On February 26 from 2:30 p.m. to 4:00 p.m. ET, the Bazelon Center for Mental Health Law will present Criminal Justice, the Americans with Disabilities Act and People with Mental Illnesses. For more information and to register, click here. And on February 27 at 2 p.m. ET, the National Coalition for Mental Health Recovery will present Self-Direction through Personalized Budgeting. For more information and to register, click here.
Thanks, Judene Shelley
Disclaimer: The Clearinghouse does not necessarily endorse the opinions and opportunities included in the Key Update.
National Technical Assistance and Networking Teleconferences Are on Hiatus for Now
The National Mental Health Consumers’ Self-Help Clearinghouse is no longer operating under a grant from the Substance Abuse and Mental Health Services Administration. Although we are keeping our doors open—including publishing our monthly e-newsletter, the Key Update—we are suspending our monthly national technical assistance and networking calls for the time being. We will keep you posted.
About The Key Update

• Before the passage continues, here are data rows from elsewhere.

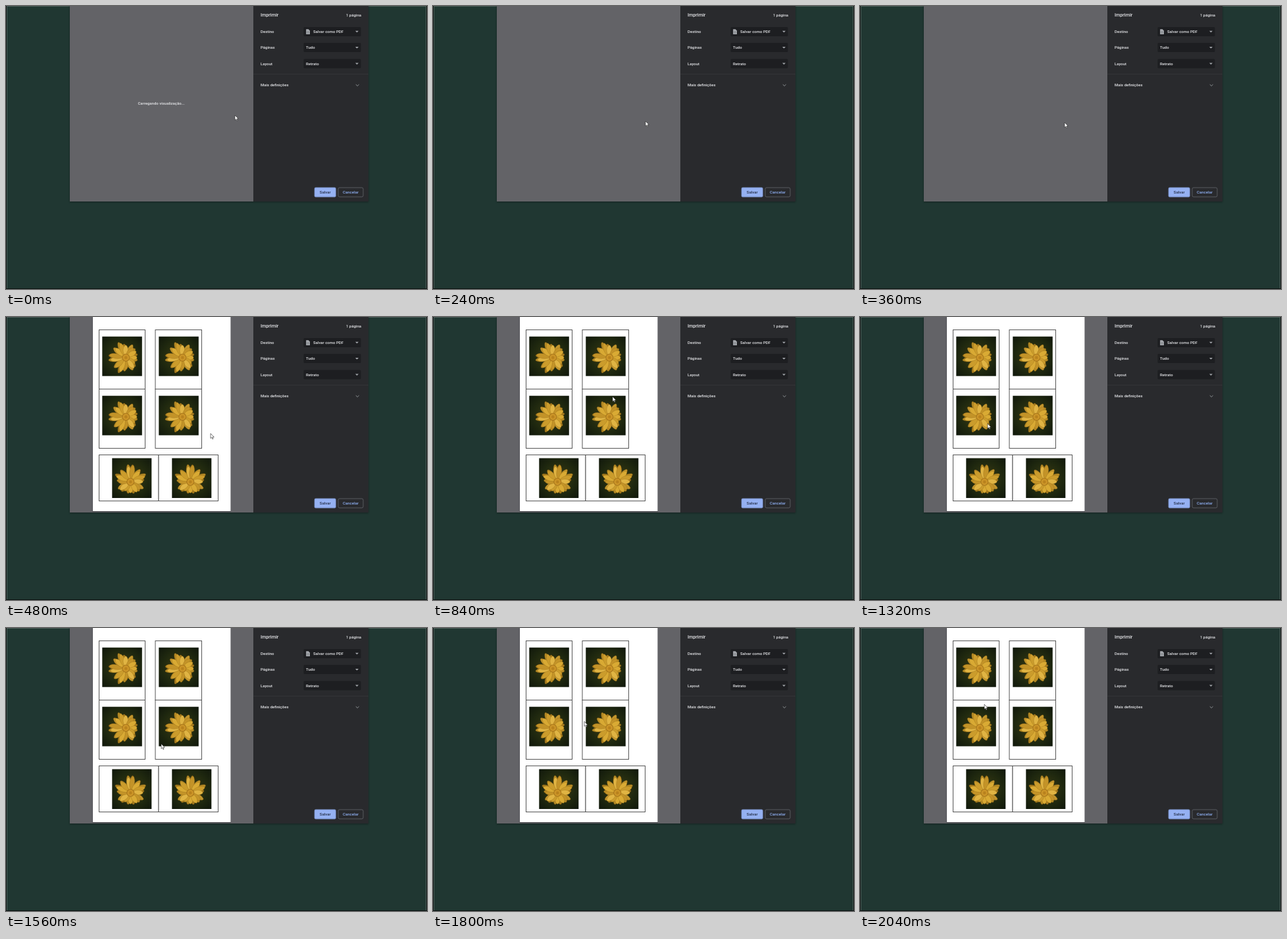
These frames come from a looping animation (640x430 px, 2160 ms). An HTML page:

```html
<!DOCTYPE html>
<html lang="pt">
<head>
<meta charset="utf-8">
<title>Imprimir</title>
<style>
html, body { margin: 0; width: 100%; height: 100%; overflow: hidden; background: #203732; }
svg { display: block; width: 640px; height: 430px; }
text { font: 500 6px Roboto, Arial, sans-serif; fill: #e4e5e8; }
.title { font-size: 7.2px; }
.end { text-anchor: end; }
.mid { text-anchor: middle; }
.field { fill: #1d1e21; }
.card { fill: #fff; stroke: #555; stroke-width: 1; }

/* 18 equal beats of 120 ms */
.loading, .page, .cursor { animation: 2160ms step-end infinite; }
.loading { animation-name: loading; }
.page { animation-name: page; }
.cursor { animation-name: roam; }
@keyframes loading { 0% { opacity: 1; } 11.11%, 100% { opacity: 0; } }
@keyframes page { 0% { opacity: 0; } 22.22%, 100% { opacity: 1; } }
@keyframes roam {
  0% { transform: translate(348px, 166px); }
  5.55% { transform: translate(340px, 170px); }
  11.11% { transform: translate(323px, 175px); }
  16.66%, 22.22% { transform: translate(311px, 177px); }
  27.77% { transform: translate(306px, 168px); }
  33.33% { transform: translate(293px, 143px); }
  38.88% { transform: translate(273px, 121px); }
  44.44% { transform: translate(240px, 114px); }
  49.99% { transform: translate(205px, 122px); }
  55.55% { transform: translate(192px, 142px); }
  61.11% { transform: translate(194px, 162px); }
  66.66% { transform: translate(212px, 174px); }
  72.22% { transform: translate(236px, 176px); }
  77.77% { transform: translate(240px, 162px); }
  83.33% { transform: translate(230px, 142px); }
  88.88% { transform: translate(210px, 125px); }
  94.44%, 100% { transform: translate(189px, 116px); }
}
</style>
</head>
<body>
<svg viewBox="0 0 640 430">
  <defs>
    <radialGradient id="leaf" cx=".5" cy=".5" r=".7">
      <stop offset="0" stop-color="#3a3a12"/>
      <stop offset=".6" stop-color="#1f280f"/>
      <stop offset="1" stop-color="#10170b"/>
    </radialGradient>
    <radialGradient id="disc">
      <stop offset="0" stop-color="#b07a1a"/>
      <stop offset=".6" stop-color="#cc9426"/>
      <stop offset="1" stop-color="#a4731a"/>
    </radialGradient>
    <filter id="shade" x="-5%" y="-5%" width="110%" height="110%">
      <feGaussianBlur stdDeviation="1.5"/>
    </filter>
    <g id="photo">
      <rect width="60.5" height="60" fill="url(#leaf)"/>
      <g id="petals"></g>
      <circle cx="36" cy="32" r="6" fill="url(#disc)"/>
      <circle cx="36" cy="32" r="3.8" fill="none" stroke="#dcaa38" stroke-width=".9" stroke-dasharray="1 1"/>
    </g>
    <path id="caret" d="M-2.5-1.2h5L0 1.3z" fill="#a6a9ae"/>
  </defs>

  <rect width="640" height="430" fill="#203732"/>
  <path d="M0 .5H640M1.5 0V429M638.5 0V429" stroke="#4c5d58" fill="none"/>
  <path d="M.5 0V430M639.5 0V430M0 429.5H640" stroke="#0b1211" fill="none"/>

  <rect x="97" y="-4" width="454" height="302" fill="#000" opacity=".35" filter="url(#shade)"/>
  <rect x="97" width="279.5" height="297" fill="#636367"/>
  <rect x="376" width="175" height="297" fill="#292a2d"/>

  <text class="loading mid" x="236" y="150.3">Carregando visualização...</text>

  <g class="page">
    <rect x="131.5" width="210.5" height="296" fill="#45464a"/>
    <rect x="132" width="209.5" height="295" fill="#fff"/>
    <rect class="card" x="141.5" y="19.5" width="70" height="90"/>
    <rect class="card" x="141.5" y="109.5" width="70" height="90"/>
    <rect class="card" x="227" y="19.5" width="70.5" height="90"/>
    <rect class="card" x="227" y="109.5" width="70.5" height="90"/>
    <rect class="card" x="141.5" y="209.5" width="90.5" height="70"/>
    <rect class="card" x="232" y="209.5" width="90.5" height="70"/>
    <use href="#photo" x="146.3" y="29.7"/>
    <use href="#photo" x="232.3" y="29.7"/>
    <use href="#photo" x="146.3" y="119.7"/>
    <use href="#photo" x="232.3" y="119.7"/>
    <use href="#photo" transform="translate(221.3 214.5) rotate(90)"/>
    <use href="#photo" transform="translate(312.3 214.5) rotate(90)"/>
  </g>

  <text class="title" x="387" y="16.3">Imprimir</text>
  <text class="end" x="540" y="16">1 página</text>
  <text x="387" y="41">Destino</text>
  <text x="387" y="65.3">Páginas</text>
  <text x="387" y="89.7">Layout</text>
  <rect class="field" x="452.5" y="32" width="87" height="14" rx="1.5"/>
  <rect class="field" x="452.5" y="56" width="87" height="14" rx="1.5"/>
  <rect class="field" x="452.5" y="80.5" width="87" height="14" rx="1.5"/>
  <path d="M456.2 35.2h3.6l2.2 2.2v5.6h-5.8z" fill="#a6a9ae"/>
  <path d="M457.4 39h3.4M457.4 41h3.4" stroke="#5c5e63" stroke-width=".6"/>
  <text x="467" y="41">Salvar como PDF</text>
  <text x="456" y="65.3">Tudo</text>
  <text x="456" y="89.7">Retrato</text>
  <use href="#caret" x="533.5" y="39"/>
  <use href="#caret" x="533.5" y="63.3"/>
  <use href="#caret" x="533.5" y="87.6"/>
  <path d="M376 103.5H551" stroke="#343538"/>
  <text x="387" y="122.3">Mais definições</text>
  <path d="M531.8 119.2l2.4 2.3 2.4-2.3" fill="none" stroke="#9a9da2" stroke-width=".9"/>

  <rect x="468.7" y="275.5" width="33" height="15" rx="2.2" fill="#7f97d0"/>
  <rect x="469.7" y="276.4" width="31" height="13.2" rx="1.6" fill="#95b1f2"/>
  <text class="mid" x="485.2" y="285" style="fill:#26314a">Salvar</text>
  <rect x="505" y="276" width="38" height="14" rx="2" fill="none" stroke="#5c6066" stroke-width=".9"/>
  <text class="mid" x="524" y="285" style="fill:#8fb0f4">Cancelar</text>

  <path class="cursor" d="M0 0V7.4L1.7 5.9 2.9 8.5 4.1 8 2.9 5.4H5.3Z" fill="#fff" stroke="#222" stroke-width=".6"/>
</svg>
<script>
const petals = document.getElementById("petals");

// One ring of petals; lengths and angles vary by a fixed wave.
function ring(count, length, width, turn, colors) {
  for (let i = 0; i < count; i++) {
    const angle = turn + i * 360 / count + 5 * Math.sin(i * 2.4);
    const lean = 2.5 * Math.cos(angle * Math.PI / 180);
    const r = length - lean + 2 * Math.sin(i * 3.7 + turn);
    const petal = document.createElementNS("http://www.w3.org/2000/svg", "path");
    petal.setAttribute("d", `M2 0C${r * .4} ${-width} ${r * .8} ${-width} ${r} -1Q${r + .8} 0 ${r} 1C${r * .8} ${width} ${r * .4} ${width} 2 0`);
    petal.setAttribute("transform", `translate(35 32) rotate(${angle})`);
    petal.setAttribute("fill", colors[i % colors.length]);
    petal.setAttribute("stroke", "#8f6716");
    petal.setAttribute("stroke-width", ".3");
    petals.append(petal);
  }
}

ring(14, 22, 4.6, 12, ["#b58a25", "#a47a1e", "#c2962e"]);
ring(13, 20, 4.8, 0, ["#d9aa34", "#cb9c2c", "#e0b443", "#c39328"]);
</script>
</body>
</html>
```
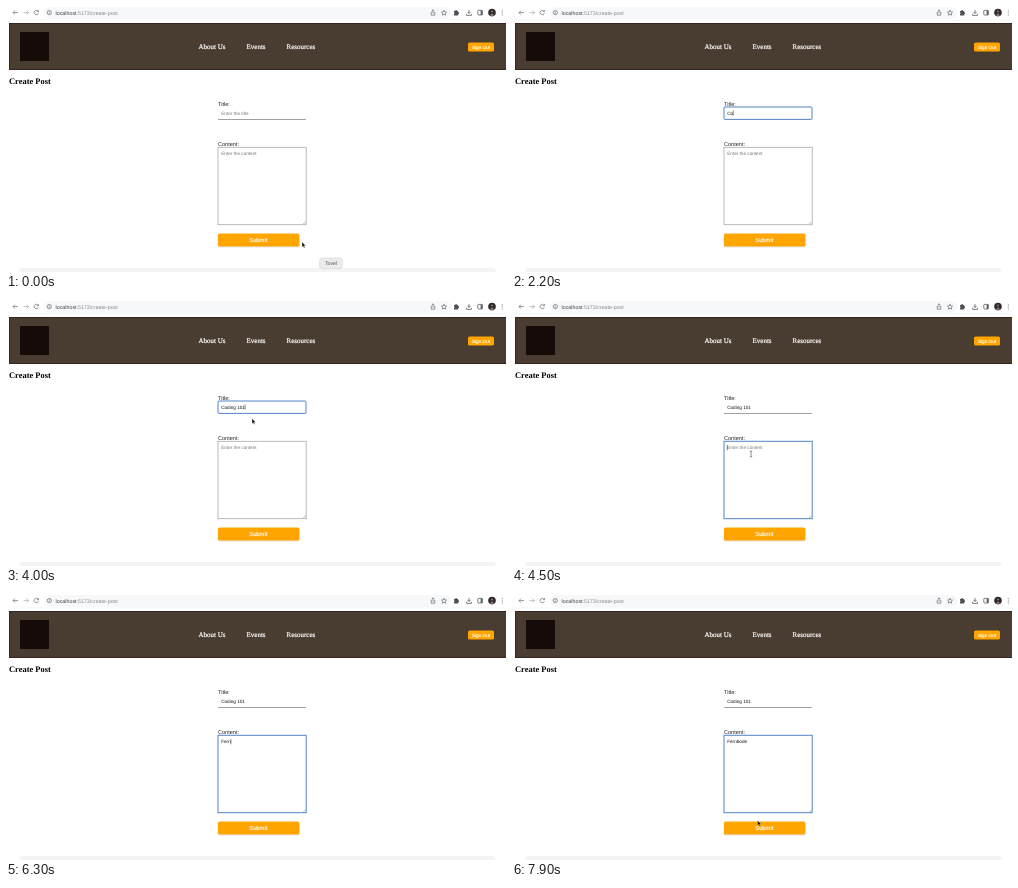
These frames come from a looping animation (500x266 px, 8000 ms). An HTML page:

```html
<!DOCTYPE html>
<html lang="en">
<head>
<meta charset="utf-8">
<title>Create Post</title>
<style>
  html, body { margin: 0; width: 100%; height: 100%; overflow: hidden; background: #fff; }
  svg { display: block; width: 500px; height: 266px; }
  text { font-family: "Liberation Sans", Arial, sans-serif; text-rendering: geometricPrecision; white-space: pre; }
  .serif { font-family: "Liberation Serif", Times, serif; }
  .nav { font-size: 7px; fill: #fff; stroke: #fff; stroke-width: .2; }
  .label { font-size: 5.55px; fill: #222; }
  .value { font-size: 4.65px; }
  .icon { fill: none; stroke: #73777b; stroke-width: .75; }
  .button { fill: #ffa500; }
  .caption { fill: #fff; stroke: #fff; stroke-width: .15; text-anchor: middle; }
</style>
</head>
<body>
<svg viewBox="0 0 500 266">
  <g id="toolbar">
    <rect x="38" y="1" width="407" height="12" rx="6" fill="#f7f8f9"/>
    <path class="icon" d="M12 6.6H7M9 4.6L7 6.6L9 8.6"/>
    <path class="icon" stroke-opacity=".6" d="M17.5 6.6H22.5M20.5 4.6L22.5 6.6L20.5 8.6"/>
    <path class="icon" d="M32 5.2A2.2 2.2 0 1 0 32.4 7.2M32.5 4V5.6H30.9"/>
    <g class="icon">
      <circle cx="43.3" cy="6.6" r="2.1"/><path d="M43.3 6.3V7.9M43.3 5.1V5.7"/>
      <path d="M425.8 6H425.2V9.2H428.8V6H428.2M427 7.6V3.8M425.9 4.9L427 3.8L428.1 4.9"/>
      <path d="M438 4.2L438.8 6L440.6 6.1L439.2 7.3L439.7 9.2L438 8.2L436.3 9.2L436.8 7.3L435.4 6.1L437.2 6Z"/>
    </g>
    <g class="icon" style="stroke: #55595d">
      <path d="M463 3.9V7.4M461.4 5.9L463 7.5L464.6 5.9M460.6 7.8V9.4H465.4V7.8"/>
      <rect x="471.8" y="4.4" width="4.6" height="4.6" rx=".6"/>
    </g>
    <path d="M448 5H449.2A.9.9 0 0 1 451 5H452.2V6.3A.9.9 0 0 1 452.2 8.1V9.4H448V7.9A.8.8 0 0 0 448 6.4Z" fill="#4d5156"/>
    <path d="M474.6 4.4H476.4V9H474.6Z" fill="#5f6368"/>
    <circle cx="486" cy="6.6" r="3.8" fill="#302a2c"/>
    <circle cx="486" cy="5.6" r="1" fill="#8b756e"/>
    <path d="M484 9.2Q486 5.6 488 9.2Q486 10.8 484 9.2" fill="#8b756e"/>
    <path d="M496.3 4.2V9.6" stroke="#73777b" stroke-width=".9" stroke-dasharray="1.1"/>
    <text x="49.6" y="8.5" font-size="5.3" fill="#3c4043">localhost<tspan fill="#85898d">:5173/create-post</tspan></text>
    <path d="M0 14H500" stroke="#f0f0f0" stroke-width=".6"/>
  </g>

  <rect x="3.5" y="17.5" width="498" height="46" fill="#493c30" stroke="#38241f"/>
  <rect x="14" y="26" width="29" height="29" fill="#150c0a"/>
  <text class="serif nav" x="192.5" y="43">About Us</text>
  <text class="serif nav" x="240.5" y="43">Events</text>
  <text class="serif nav" x="280.5" y="43">Resources</text>
  <rect class="button" x="462" y="36.5" width="26" height="9" rx="1.6"/>
  <text class="caption" x="475" y="42.6" font-size="4.65">Sign Out</text>

  <text class="serif" x="3" y="78.1" font-size="8.45" font-weight="700">Create Post</text>

  <text class="label" x="212" y="99.6">Title:</text>
  <path id="titleLine" d="M212 113.5H300" stroke="#888" stroke-width=".8"/>
  <rect id="titleRing" x="212" y="101" width="88" height="12.4" rx=".8" fill="none" stroke="#5582c6"/>
  <text id="titleText" class="value" x="215.2" y="108.9"></text>

  <text class="label" x="212" y="139.6">Content:</text>
  <rect id="contentBox" x="212" y="141.3" width="88.2" height="77.4" fill="none"/>
  <path d="M297 218L299.6 215.4M298.6 218L299.6 217" stroke="#999" stroke-width=".5"/>
  <text id="contentText" class="value" x="215.2" y="149.4"></text>

  <rect x="211.6" y="228" width="82.2" height="13.6" rx="2" fill="#000" opacity=".1"/>
  <rect class="button" x="212" y="227.5" width="81.3" height="13" rx="1.6"/>
  <text class="caption" x="252.3" y="236" font-size="5.8">Submit</text>

  <rect x="13" y="262" width="477" height="12" rx="4" fill="#f4f4f4"/>
  <g id="tooltip">
    <rect x="313.7" y="252" width="22.6" height="10.6" rx="2.6" fill="#ececec" stroke="#d2d2d2" stroke-width=".6"/>
    <text x="325" y="259.1" font-size="5.2" fill="#555" text-anchor="middle">Tovel</text>
  </g>

  <path id="caret" stroke="#333" stroke-width=".6"/>
  <path id="arrow" d="M0 0V5.2L1.2 4.1L2 6L2.9 5.6L2.1 3.8H3.7Z" fill="#111" stroke="#fff" stroke-width=".3"/>
  <path id="beam" d="M-1.2 -3Q0 -3 0 -2.2Q0 -3 1.2 -3M0 -2.2V2.2M-1.2 3Q0 3 0 2.2Q0 3 1.2 3" fill="none" stroke="#444" stroke-width=".6"/>
</svg>
<script>
const LOOP = 8000;
const $ = id => document.getElementById(id);
const show = (id, on) => $(id).setAttribute("visibility", on ? "visible" : "hidden");

// Each field: the click that focuses it, then the time of every keystroke.
const fields = [
  { id: "titleText", y: 107, hint: "Enter the title", text: "Coding 101", focus: 650, blur: 4400,
    keys: [1900, 2100, 2280, 2350, 3000, 3150, 3300, 3450, 3600, 3750] },
  { id: "contentText", y: 147.7, hint: "Enter the content", text: "Fernbode", focus: 4400, blur: LOOP,
    keys: [5650, 6050, 6150, 6280, 6450, 7000, 7100, 7300] }
];

// Pointer strokes: the pointer is hidden between them while typing.
const strokes = [
  [[0, 296, 236], [100, 296, 236], [600, 246, 111], [1900, 246, 111]],
  [[3900, 246, 112], [4000, 246, 118.5], [4300, 239, 154], [5500, 239, 154]],
  [[7400, 239, 154], [7500, 239, 156], [7850, 245.5, 226.5], [LOOP, 245.5, 226.5]]
];

function pointerAt(t) {
  const path = strokes.find(s => t >= s[0][0] && t < s[s.length - 1][0]);
  if (!path) return null;
  const i = path.findIndex(p => p[0] > t);
  const [t0, x0, y0] = path[i - 1], [t1, x1, y1] = path[i];
  const u = (t - t0) / (t1 - t0), k = u * u * (3 - 2 * u);
  return [x0 + (x1 - x0) * k, y0 + (y1 - y0) * k];
}

function drawField({ id, y, hint, text, focus, blur, keys }, t) {
  const pressed = keys.filter(k => k <= t);
  const typed = text.slice(0, pressed.length);
  const el = $(id);
  el.textContent = typed || hint;
  el.setAttribute("fill", typed ? "#111" : "#777");
  if (t < focus || t >= blur) return false;
  const x = 215.3 + (typed ? el.getComputedTextLength() : 0);
  $("caret").setAttribute("d", `M${x} ${y - 2.6}v5.2`);
  const age = t - (pressed.length ? pressed[pressed.length - 1] : focus);
  show("caret", (age + 150) % 1000 < 500);
  return true;
}

function drawPointer(t) {
  const p = pointerAt(t);
  const overField = p && p[0] > 212 && p[0] < 300 &&
    ((p[1] > 100 && p[1] < 114) || (p[1] > 141 && p[1] < 219));
  show("arrow", p && !overField);
  show("beam", overField);
  if (p) for (const id of ["arrow", "beam"]) $(id).setAttribute("transform", `translate(${p})`);
}

function draw(now) {
  const t = now % LOOP;
  show("caret", false);
  const [onTitle, onContent] = fields.map(f => drawField(f, t));
  show("titleRing", onTitle);
  show("titleLine", !onTitle);
  $("contentBox").setAttribute("stroke", onContent ? "#5582c6" : "#aaa");
  $("contentBox").setAttribute("stroke-width", onContent ? 1 : .8);
  $("tooltip").setAttribute("opacity", Math.max(0, Math.min(1, (300 - t) / 200)));
  drawPointer(t);
}

const start = performance.now();
(function tick() {
  draw(performance.now() - start);
  requestAnimationFrame(tick);
})();
</script>
</body>
</html>
```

The Key Update is the free monthly e-newsletter of the National Mental Health Consumers’ Self-Help Clearinghouse. Volume 14, No. 8, February 2018, http://www.mhselfhelp.org. If you find it of interest, you can check the following link at the end of every month, where each new issue is posted: http://www.mhselfhelp.org/the-key-update-latest/ For content, reproduction or publication information, please contact Susan Rogers at email@example.com – please note that this is a new email address – or 800.553.4539 x3812, 267.507.3812 (direct). Follow Susan on Twitter at @SusanRogersMH